[[ EXCERPTED RECORDS, beginning ]]

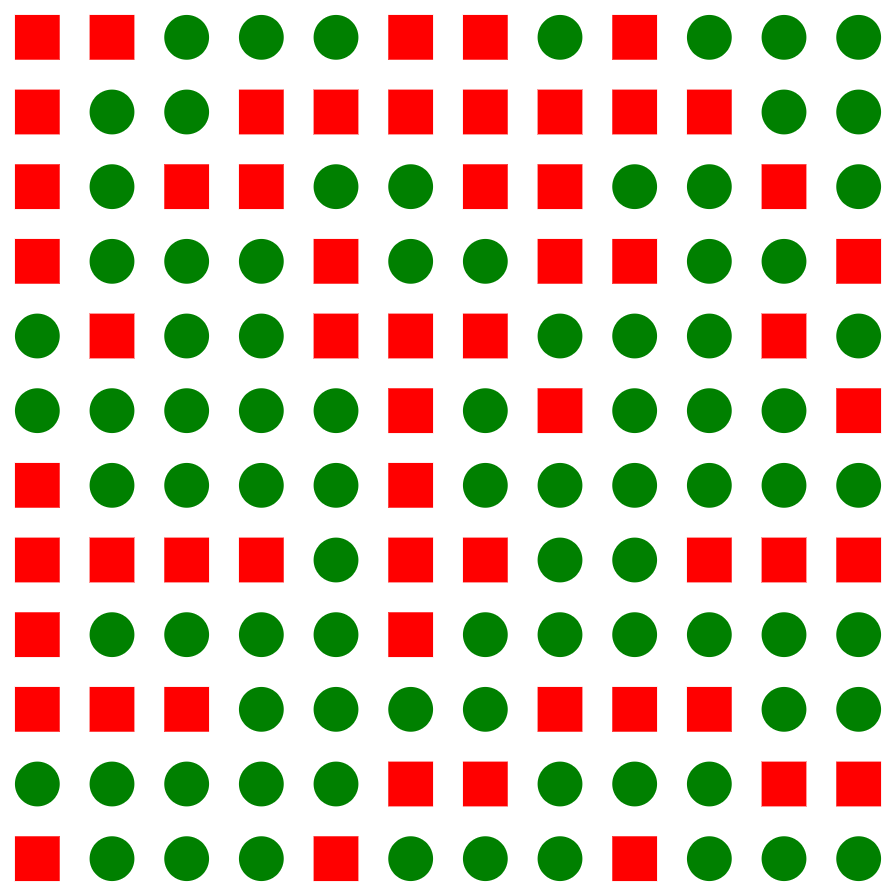
Give the GLSL for this pattern, as a three.js fragment shader.

```glsl
// Draws a 12 by 12 grid of red squares and green discs on white.
// Each cell holds one centred shape, chosen evenly by a hash of the cell index;
// distance functions give the outlines and the edge smoothing.

varying vec2 vUv;

const float CELLS = 12.0;         // repeats across and up
const float HALF_SIZE = 0.3;      // half side and radius, in cells
const float SQUARE_SHARE = 0.5;   // chance that a cell holds a square

const vec3 PAPER = vec3(1.0);
const vec3 RED = vec3(1.0, 0.0, 0.0);
const vec3 GREEN = vec3(0.0, 0.502, 0.0);

// Sine-free hash of a cell index, from 0 to 1
float hash(vec2 cell) {
  vec3 p = fract(cell.xyx * 0.1031);
  p += dot(p, p.yzx + 33.33);
  return fract((p.x + p.y) * p.z);
}

float squareDistance(vec2 p, float halfSide) {
  vec2 d = abs(p) - halfSide;
  return max(d.x, d.y);
}

float discDistance(vec2 p, float radius) {
  return length(p) - radius;
}

// Coverage of a shape, smoothed over the given edge width
float coverage(float distance, float edge) {
  return clamp(0.5 - distance / edge, 0.0, 1.0);
}

void main() {
  // Cell index and position about the cell centre
  vec2 grid = vUv * CELLS;
  vec2 cell = floor(grid);
  vec2 local = fract(grid) - 0.5;
  float edge = max(fwidth(grid.x), fwidth(grid.y));

  // Shape and ink of this cell
  bool isSquare = hash(cell + 1.0) < SQUARE_SHARE;
  float shape = isSquare ? squareDistance(local, HALF_SIZE)
                         : discDistance(local, HALF_SIZE);
  vec3 ink = isSquare ? RED : GREEN;

  gl_FragColor = vec4(mix(PAPER, ink, coverage(shape, edge)), 1.0);
}
```
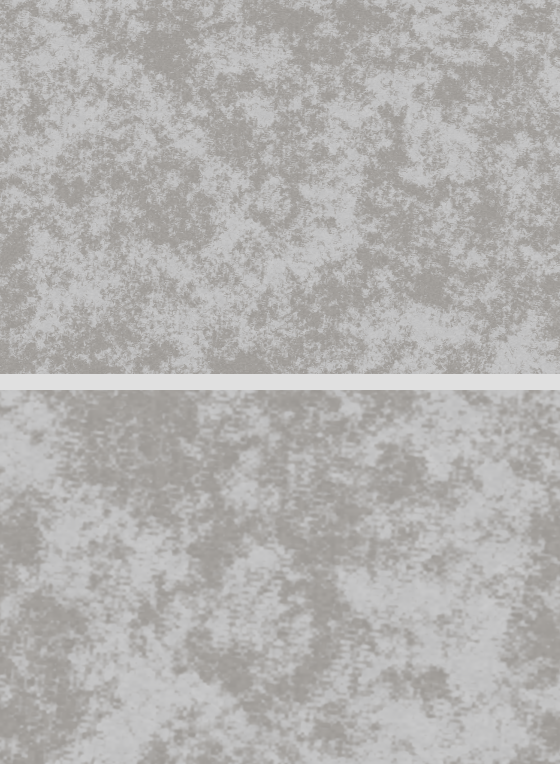
Top, the full canvas; bottom, a detail of the centre.
A WebGL 2 fragment shader for this texture:

```glsl
#version 300 es
precision highp float;
// Mottled plaster: ragged warm grey blotches over pale cool grey, with fine grain.

uniform vec2 u_resolution;
out vec4 fragColor;

const vec3 WARM_GREY = vec3(0.633, 0.620, 0.605);
const vec3 PALE_GREY = vec3(0.764, 0.764, 0.766);

float hash(vec2 p) {
    return fract(sin(dot(p, vec2(127.1, 311.7))) * 43758.5453);
}

float valueNoise(vec2 p) {
    vec2 cell = floor(p);
    vec2 f = fract(p);
    vec2 w = f * f * (3.0 - 2.0 * f);
    float bottom = mix(hash(cell), hash(cell + vec2(1.0, 0.0)), w.x);
    float top = mix(hash(cell + vec2(0.0, 1.0)), hash(cell + vec2(1.0, 1.0)), w.x);
    return mix(bottom, top, w.y);
}

// Sum of rotated octaves, normalised to 0..1; a higher gain gives rougher edges.
float fbm(vec2 p, int octaves, float gain) {
    const mat2 turn = mat2(0.8, 0.6, -0.6, 0.8);
    float sum = 0.0;
    float total = 0.0;
    float amplitude = 1.0;
    for (int i = 0; i < octaves; i++) {
        sum += amplitude * valueNoise(p);
        total += amplitude;
        amplitude *= gain;
        p = turn * p * 2.0 + vec2(17.3, 9.1);
    }
    return sum / total;
}

// Thin soft creases where the noise crosses its middle value.
float creases(vec2 p, float width) {
    float ridge = abs(fbm(p, 3, 0.5) - 0.5);
    return 1.0 - smoothstep(0.0, width, ridge);
}

void main() {
    vec2 uv = gl_FragCoord.xy / u_resolution.y;

    // Ragged blotches, slightly wider than tall, crumbling into small flecks
    float blotch = fbm(uv * vec2(10.0, 10.8) + 3.7, 6, 0.98);
    float pale = smoothstep(0.385, 0.625, blotch);
    vec3 color = mix(WARM_GREY, PALE_GREY, pale);

    // Cloudy tone and faint trowel marks on the pale coat
    float cloud = fbm(uv * vec2(32.0, 38.0) + 41.0, 4, 0.9) - 0.5;
    color += 0.05 * cloud * mix(0.5, 1.0, pale);
    color += 0.010 * pale * creases(uv * vec2(11.0, 15.0) + 70.0, 0.03);

    // Fine grain, drawn out sideways like a weave
    float grain = valueNoise(uv * vec2(250.0, 320.0) + 11.0) - 0.5;
    color += 0.045 * grain * mix(1.0, 0.7, pale);

    fragColor = vec4(clamp(color, 0.0, 1.0), 1.0);
}
```
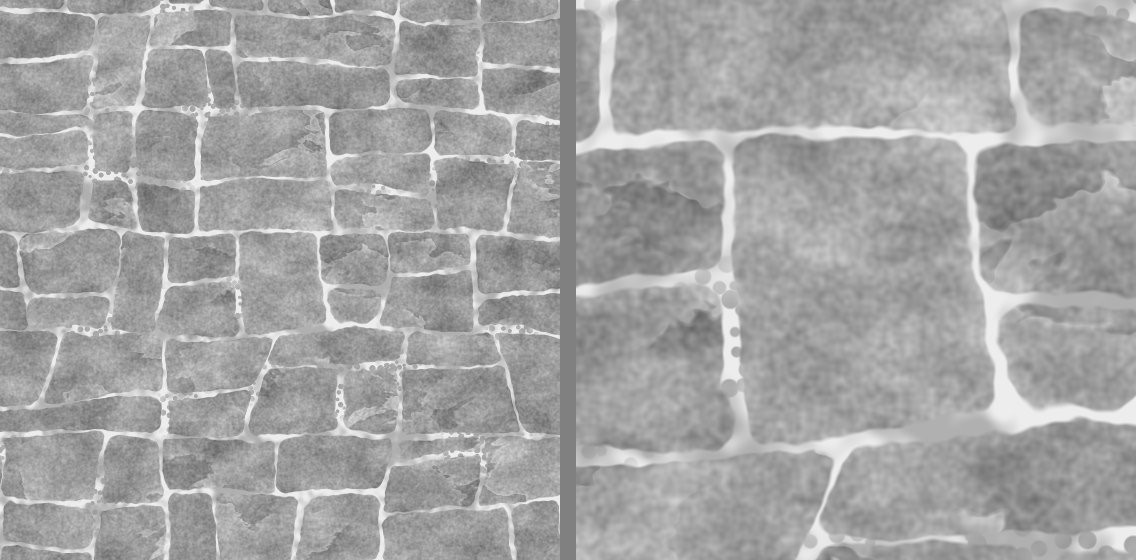
Left, the full canvas; right, a detail of the centre.
This texture map is drawn by a Shadertoy shader. Its source:

```glsl
vec2 hash2(vec2 p) {
    vec3 q = fract(p.xyx * vec3(.1031, .1030, .0973));
    q += dot(q, q.yzx + 33.33);
    return fract((q.xx + q.yz) * q.zy);
}

float corner(vec2 cell, vec2 offset) {
    return dot(hash2(cell) * 2. - 1., offset);
}

float gradientNoise(vec2 p) {
    vec2 i = floor(p), f = p - i, u = f * f * f * (f * (f * 6. - 15.) + 10.);
    vec2 x = vec2(1, 0), y = vec2(0, 1);
    return mix(mix(corner(i, f), corner(i + x, f - x), u.x),
               mix(corner(i + y, f - y), corner(i + 1., f - 1.), u.x), u.y);
}

float fbm(vec2 p) {
    float sum = 0., amp = .5;
    for (int i = 0; i < 5; i++) {
        sum += amp * gradientNoise(p);
        p = mat2(1.6, 1.2, -1.2, 1.6) * p + 7.3;
        amp *= .55;
    }
    return sum;
}

// Wavy border number i between courses or blocks, t runs along it
float border(float i, float t, float size, float seed) {
    return size * (i + .4 * (hash2(vec2(i, seed)).x - .5))
         + .035 * gradientNoise(vec2(t * 3.5, i * 7.7 + seed));
}

float borderIndex(float v, float t, float size, float seed) {
    float i = floor(v / size);
    if (v < border(i, t, size, seed)) return i - 1.;
    return v > border(i + 1., t, size, seed) ? i + 1. : i;
}

// Distance to the nearest joint; seed identifies the stone
float masonry(vec2 p, out vec2 seed) {
    vec2 size = vec2(.36, .2);
    float row = borderIndex(p.y, p.x, size.y, 3.);
    float rowSeed = row * 5. + 40.;
    float col = borderIndex(p.x, p.y, size.x, rowSeed);
    vec4 gap = vec4(p.x - border(col, p.y, size.x, rowSeed),
                    border(col + 1., p.y, size.x, rowSeed) - p.x,
                    p.y - border(row, p.x, size.y, 3.),
                    border(row + 1., p.x, size.y, 3.) - p.y);
    vec2 lo = vec2(border(col, 0., size.x, rowSeed), border(row, (col + .5) * size.x, size.y, 3.));
    vec2 hi = vec2(border(col + 1., 0., size.x, rowSeed), border(row + 1., (col + .5) * size.x, size.y, 3.));
    seed = vec2(col, row) + 20.;

    // Split each block into stones by tilted cuts
    for (int k = 0; k < 4; k++) {
        vec2 r = hash2(seed), r2 = hash2(seed + 51.), extent = hi - lo, mid = (lo + hi) * .5;
        if (extent.x * extent.y < mix(.012, .038, r2.x)) break;
        bool upright = extent.x > extent.y * mix(1.2, 2.4, r.x);
        vec2 cut = mix(lo, hi, mix(.32, .68, r.y));
        float side = upright ? p.x - cut.x - (r2.y - .5) * .6 * (p.y - mid.y)
                             : p.y - cut.y - (r2.y - .5) * .2 * (p.x - mid.x);
        if (upright) {
            if (side > 0.) { gap.x = side; lo.x = cut.x; }
            else { gap.y = -side; hi.x = cut.x; }
        } else {
            if (side > 0.) { gap.z = side; lo.y = cut.y; }
            else { gap.w = -side; hi.y = cut.y; }
        }
        seed = floor(r * 97.) + (side > 0. ? vec2(131, 17) : vec2(29, 211));
    }

    // Round the corners
    vec2 near = min(gap.xz, gap.yw);
    float radius = mix(.008, .028, hash2(seed + 9.).x);
    return max(min(near.x, near.y) - radius, 0.) + radius - length(max(radius - near, 0.));
}

// Small stones wedged in the mortar
float chips(vec2 p) {
    vec2 cell = floor(p);
    float nearest = 9.;
    for (int y = -1; y <= 1; y++)
        for (int x = -1; x <= 1; x++) {
            vec2 c = cell + vec2(x, y), r = hash2(c + 300.);
            nearest = min(nearest, length(p - c - r) - .2 - .25 * r.x);
        }
    return 1. - smoothstep(-.06, .06, nearest);
}

// Flaked ledges: sharp on one side, fading on the other
float ledges(vec2 p) {
    float n = fbm(p * vec2(7, 11) + .5 * gradientNoise(p * 9.));
    float lit = smoothstep(0., .012, n) * exp(-14. * n);
    float shade = smoothstep(0., .012, -n) * exp(14. * n);
    return (lit - .6 * shade) * smoothstep(0., .25, gradientNoise(p * 6. + 4.));
}

void mainImage(out vec4 fragColor, in vec2 fragCoord) {
    vec2 uv = fragCoord / iResolution.y;
    vec2 wobble = vec2(gradientNoise(uv * 7.), gradientNoise(uv * 7. + 31.)) * .016
                + vec2(gradientNoise(uv * 26.), gradientNoise(uv * 26. + 47.)) * .006
                + vec2(gradientNoise(uv * 85.), gradientNoise(uv * 85. + 13.)) * .003;
    vec2 seed;
    float d = masonry(uv + wobble, seed);

    // Stone face: tone, blotches, ledges and grain
    vec2 q = uv + hash2(seed + 5.) * 9.;
    float stone = .6 + .06 * (hash2(seed).x - .5) + .1 * gradientNoise(q * 5.)
                + .3 * fbm(q * vec2(15, 21)) + .13 * ledges(q)
                + .1 * gradientNoise(uv * 110.) + .1 * gradientNoise(uv * 210.);

    // Mortar of changing width and whiteness
    float rubble = smoothstep(.05, .3, gradientNoise(uv * 8. + 60.));
    float halfWidth = max(.0008, .0034 + .008 * gradientNoise(uv * 10. + 20.) + .003 * rubble);
    float white = gradientNoise(uv * 13. + 80.) + .6 * gradientNoise(uv * 60.);
    float mortar = mix(.69, .93, smoothstep(-.35, .25, white));
    mortar = mix(mortar, .62 + .1 * gradientNoise(uv * 90.), .85 * rubble * chips(uv * 75.));

    // Worn light rim and patchy dark edge around each stone
    float inset = max(d - halfWidth, 0.);
    stone += .08 * exp(-inset / .005) * smoothstep(-.3, .3, white);
    stone -= .11 * exp(-inset / .004) * smoothstep(-.05, .3, gradientNoise(uv * 18. + 9.));

    float tone = mix(mortar, stone, smoothstep(-.0014, .0014, d - halfWidth));
    fragColor = vec4(vec3(clamp(tone, 0., 1.)), 1);
}
```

[[ EXCERPTED RECORDS, end ]]

● WHAT THE EXERCISE ASKS
Where a line of the records contains the word "radius", copy that line.

● OUTPUT FOR THIS TASK
const float HALF_SIZE = 0.3;      // half side and radius, in cells
float discDistance(vec2 p, float radius) {
  return length(p) - radius;
    float radius = mix(.008, .028, hash2(seed + 9.).x);
    return max(min(near.x, near.y) - radius, 0.) + radius - length(max(radius - near, 0.));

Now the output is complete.